What is written about the joker system can be find in the last pages of Boal's book, Theater of the Oppressed [Boal 1979]. The joker system is a theatrical form developed by Boal and his collaborators at the Arena Stage in Sao Paulo between 1968 and 1971. The genre is characterized by the mixing of fact and fiction, the shifting of roles during the play so that all actors play all characters, separation of actor and character through Brechtian techniques, and the introduction of the "joker" figure, both a narrator who addresses the audience directly and a "wild card" actor able to jump in and out of any role in the play.

As Boal's work has been jokered by practitioners in more and more countries addressing complex intersections/issues of ethnicity, race, class, and gender with increasingly more diverse and non-discrete communities (homogeneous is harder and harder to define), the joker system is on the cusp of rediscovery. Methodologically, the joker system embraces interchangeability and multiplicity.
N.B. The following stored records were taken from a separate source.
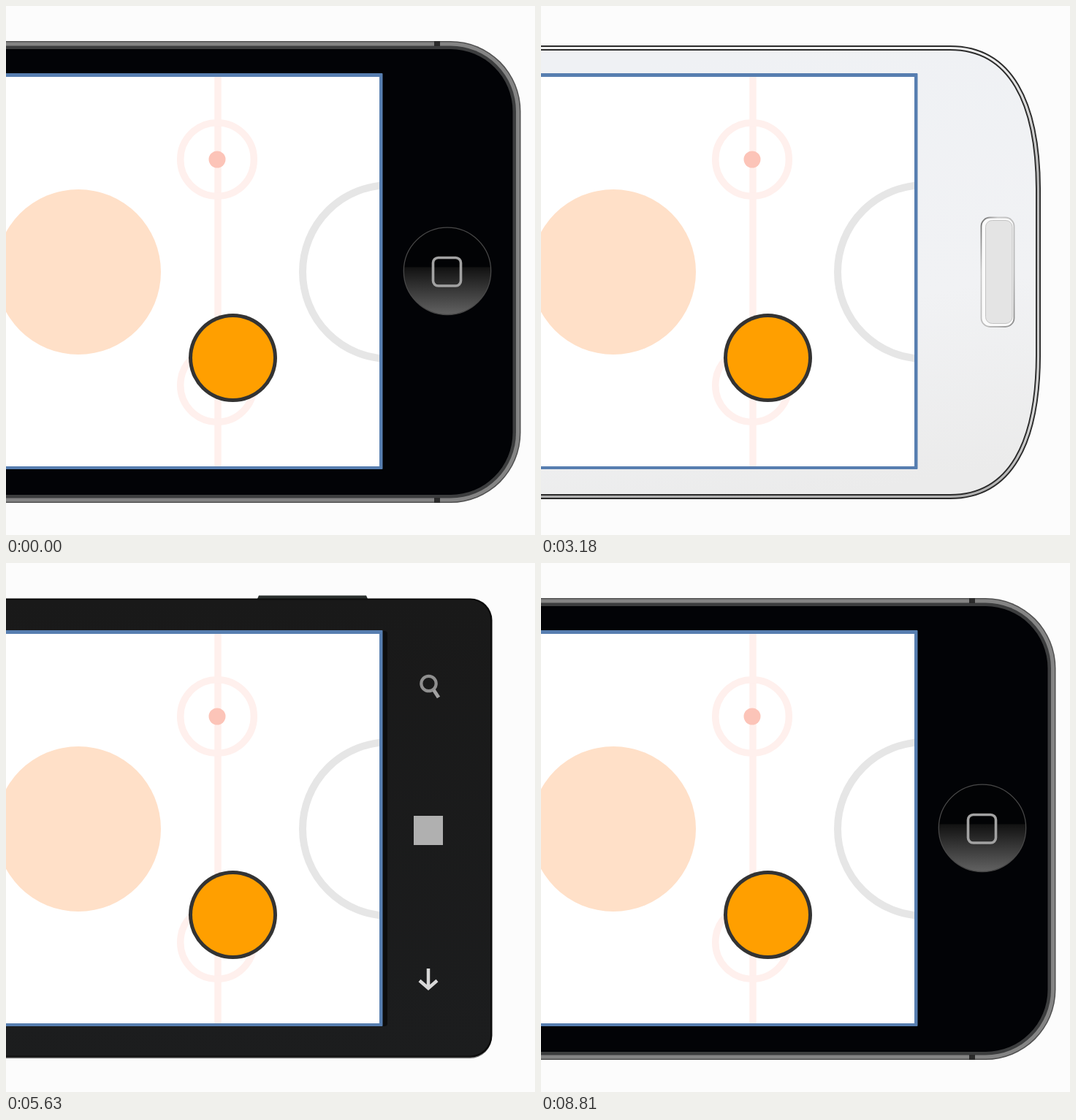
An HTML page that plays this animation: 724x724 px, repeating every 8.84 s.

```html
<!DOCTYPE html>
<html lang="en">
<head>
<meta charset="utf-8">
<title>One game, three phones</title>
<style>
  html, body { margin: 0; width: 100%; height: 100%; overflow: hidden; background: #fcfcfc; }
  svg { display: block; }
</style>
</head>
<body>
<svg width="724" height="724" viewBox="0 0 724 724" fill="none">
  <defs>
    <linearGradient id="homeFill" x2="0" y2="1">
      <stop offset=".45" stop-color="#020305"/>
      <stop offset=".46" stop-color="#121212"/>
      <stop offset="1" stop-color="#626262"/>
    </linearGradient>
    <linearGradient id="silverFill" x1=".4" x2=".6" y2="1">
      <stop stop-color="#eff1f4"/>
      <stop offset=".6" stop-color="#f1f2f4"/>
      <stop offset="1" stop-color="#ebebeb"/>
    </linearGradient>
    <linearGradient id="silverRim" x2="0" y2="1">
      <stop stop-color="#f0f0f0"/>
      <stop offset=".3" stop-color="#b8b8b8"/>
      <stop offset=".8" stop-color="#d8d8d8"/>
      <stop offset="1" stop-color="#b0b0b0"/>
    </linearGradient>
    <linearGradient id="keyRim" x2="1" y2="1">
      <stop stop-color="#6c6c6c"/>
      <stop offset=".25" stop-color="#c8c8c8"/>
      <stop offset=".75" stop-color="#b4b4b4"/>
      <stop offset="1" stop-color="#8a8a8a"/>
    </linearGradient>
    <linearGradient id="matteFill" x2="0" y2="1">
      <stop stop-color="#191919"/>
      <stop offset="1" stop-color="#1c1d1e"/>
    </linearGradient>
    <path id="silverBody" d="M-20 57.5H560C643 57.5 680 132 680.5 250V479C680 597 643 671.5 560 671.5H-20Z"/>
  </defs>

  <g id="glossy">
    <rect x="-200" y="48" width="904.5" height="632" rx="96" fill="#505050"/>
    <rect x="-200" y="49.5" width="903" height="629" rx="94.5" fill="#848484"/>
    <rect x="-200" y="54.5" width="898" height="619" rx="89.5" fill="#3c3d3e"/>
    <rect x="-200" y="59" width="893.5" height="610" rx="85" fill="#020306"/>
    <path d="M586 48h8v7h-8zM586 673h8v7h-8z" fill="#2b2b2b"/>
    <circle cx="604" cy="362.8" r="59.7" fill="url(#homeFill)" stroke="#484848" stroke-width="1.3"/>
    <rect x="584.5" y="344.5" width="38" height="38.5" rx="7" stroke="#a2a2a2" stroke-width="3.6"/>
  </g>

  <g id="silver">
    <use href="#silverBody" fill="url(#silverFill)" stroke="#2b2b2b" stroke-width="7"/>
    <use href="#silverBody" stroke="url(#silverRim)" stroke-width="3.2"/>
    <rect x="602.5" y="289.5" width="45" height="149.5" rx="12" fill="#fafafa" stroke="url(#keyRim)" stroke-width="1.8"/>
    <rect x="608.5" y="293.5" width="36.5" height="141" rx="9" fill="#e4e4e4" stroke="#c4c4c4"/>
  </g>

  <g id="matte">
    <path d="M344 49l2-4.5h147l2 4.5z" fill="#2b302e"/>
    <rect x="-50" y="50" width="715" height="628" rx="30" fill="#777"/>
    <rect x="-50" y="48.5" width="715.5" height="628" rx="30" fill="#0c0c0c"/>
    <rect x="-50" y="50.5" width="713" height="624" rx="28" fill="url(#matteFill)"/>
    <rect x="-10" y="93" width="532" height="541" rx="4" fill="#0d0d0d"/>
    <circle cx="578.5" cy="165" r="10.2" stroke="#8f8f8f" stroke-width="4.2"/>
    <path d="M585.5 174l6.5 10" stroke="#a2a2a2" stroke-width="5"/>
    <rect x="558" y="346" width="40" height="40" fill="#b0b0b0"/>
    <path d="M578 555v27M566 571.5l12 10.5 12-10.5" stroke="#d8d8d8" stroke-width="4.5"/>
  </g>

  <rect x="-10" y="92" width="525.5" height="542" rx="1" fill="#577eb0"/>
  <svg width="511" height="630">
    <rect y="97" width="511" height="533" fill="#fff"/>
    <g stroke="#fff0ed" stroke-width="9.5">
      <path d="M290 97V630"/>
      <circle cx="289" cy="210" r="50.3"/>
      <circle cx="289" cy="519" r="50.3"/>
    </g>
    <circle cx="289" cy="210" r="11.5" fill="#fcc4b8"/>
    <circle cx="525" cy="364" r="119" stroke="#e6e6e6" stroke-width="10"/>
    <circle cx="99" cy="364" r="113" fill="#ffe0c8"/>
    <circle cx="310.5" cy="481.5" r="60.5" fill="#333"/>
    <circle cx="310.5" cy="481.5" r="55.5" fill="#ff9f00"/>
  </svg>
</svg>
<script>
  const LOOP = 8840, STEP = 30, STEPS = 7;
  const [glossy, silver, matte] = ["glossy", "silver", "matte"].map(id => document.getElementById(id));
  const show = (layer, alpha) => layer.setAttribute("opacity", alpha);

  // Stepped crossfade: the first step is visible at the start time itself.
  const fade = (t, start) =>
    Math.min(STEPS, Math.max(0, Math.floor((t - start) / STEP) + 1)) / STEPS;

  function draw(now) {
    const t = now % LOOP;
    const toSilver = fade(t, 3000), toMatte = fade(t, 5450), toGlossy = fade(t, 8630);
    show(glossy, 1 - toSilver + toGlossy);
    show(silver, toSilver - toMatte);
    show(matte, toMatte - toGlossy);
  }

  const begin = performance.now();
  function tick() {
    draw(performance.now() - begin);
    requestAnimationFrame(tick);
  }
  tick();
</script>
</body>
</html>
```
At the same time, the artistic predispositions of the joker system foreground techniques that analytically deconstruct habits of thought, action, and time; they foster positive disorientation, the kind that demands new and/or deeper insight. This is done in several ways including:

1) stylistic eclecticism through the juxtaposition of very different performance genres (such as melodrama, realism, pastoral, tragicomedy) and forms (lectures, debates, interviews) within one piece;

2) sudden unexplained interruptions, re-directions, and twists {new window};

3) music, serving as an independent language that could enhance or contradict the meaning of the spoken text or action;

4) distorting linear time (e.g. staging the result of an action before staging the action —an actor falls to the ground followed by another actor throwing a punch) and distorting space (e.g. two boxers fight at a distance)

In the joker system, the joker has a polyvalent role as director, master of ceremonies, or exegete, representing the author who knows story, plot development, and outcome as no individual character can. Empathic feelings are problematized by fostering a "magical reality"—one beyond the space and time of the characters. In this function the joker is a theorist. S/he is also a trickster who employs an aesthetic of ambiguity to obscure easy answers, to discourage heroism, and to deem submissiveness untenable. [Schutzman 1994: 147].

While the fundamental notions of the joker system remain alive theoretically, the actual techniques have not been practiced by Boal or Boal practitioners (to my knowledge) for decades. The reason for this may be that the techniques had been used primarily as rehearsal and performance techniques, not workshop techniques, and it is the workshop techniques that are being disseminated primarily. I see promise in adapting the joker system pedagogically, particularly toward maximizing the non-dualistic aspects of the TO repertoire.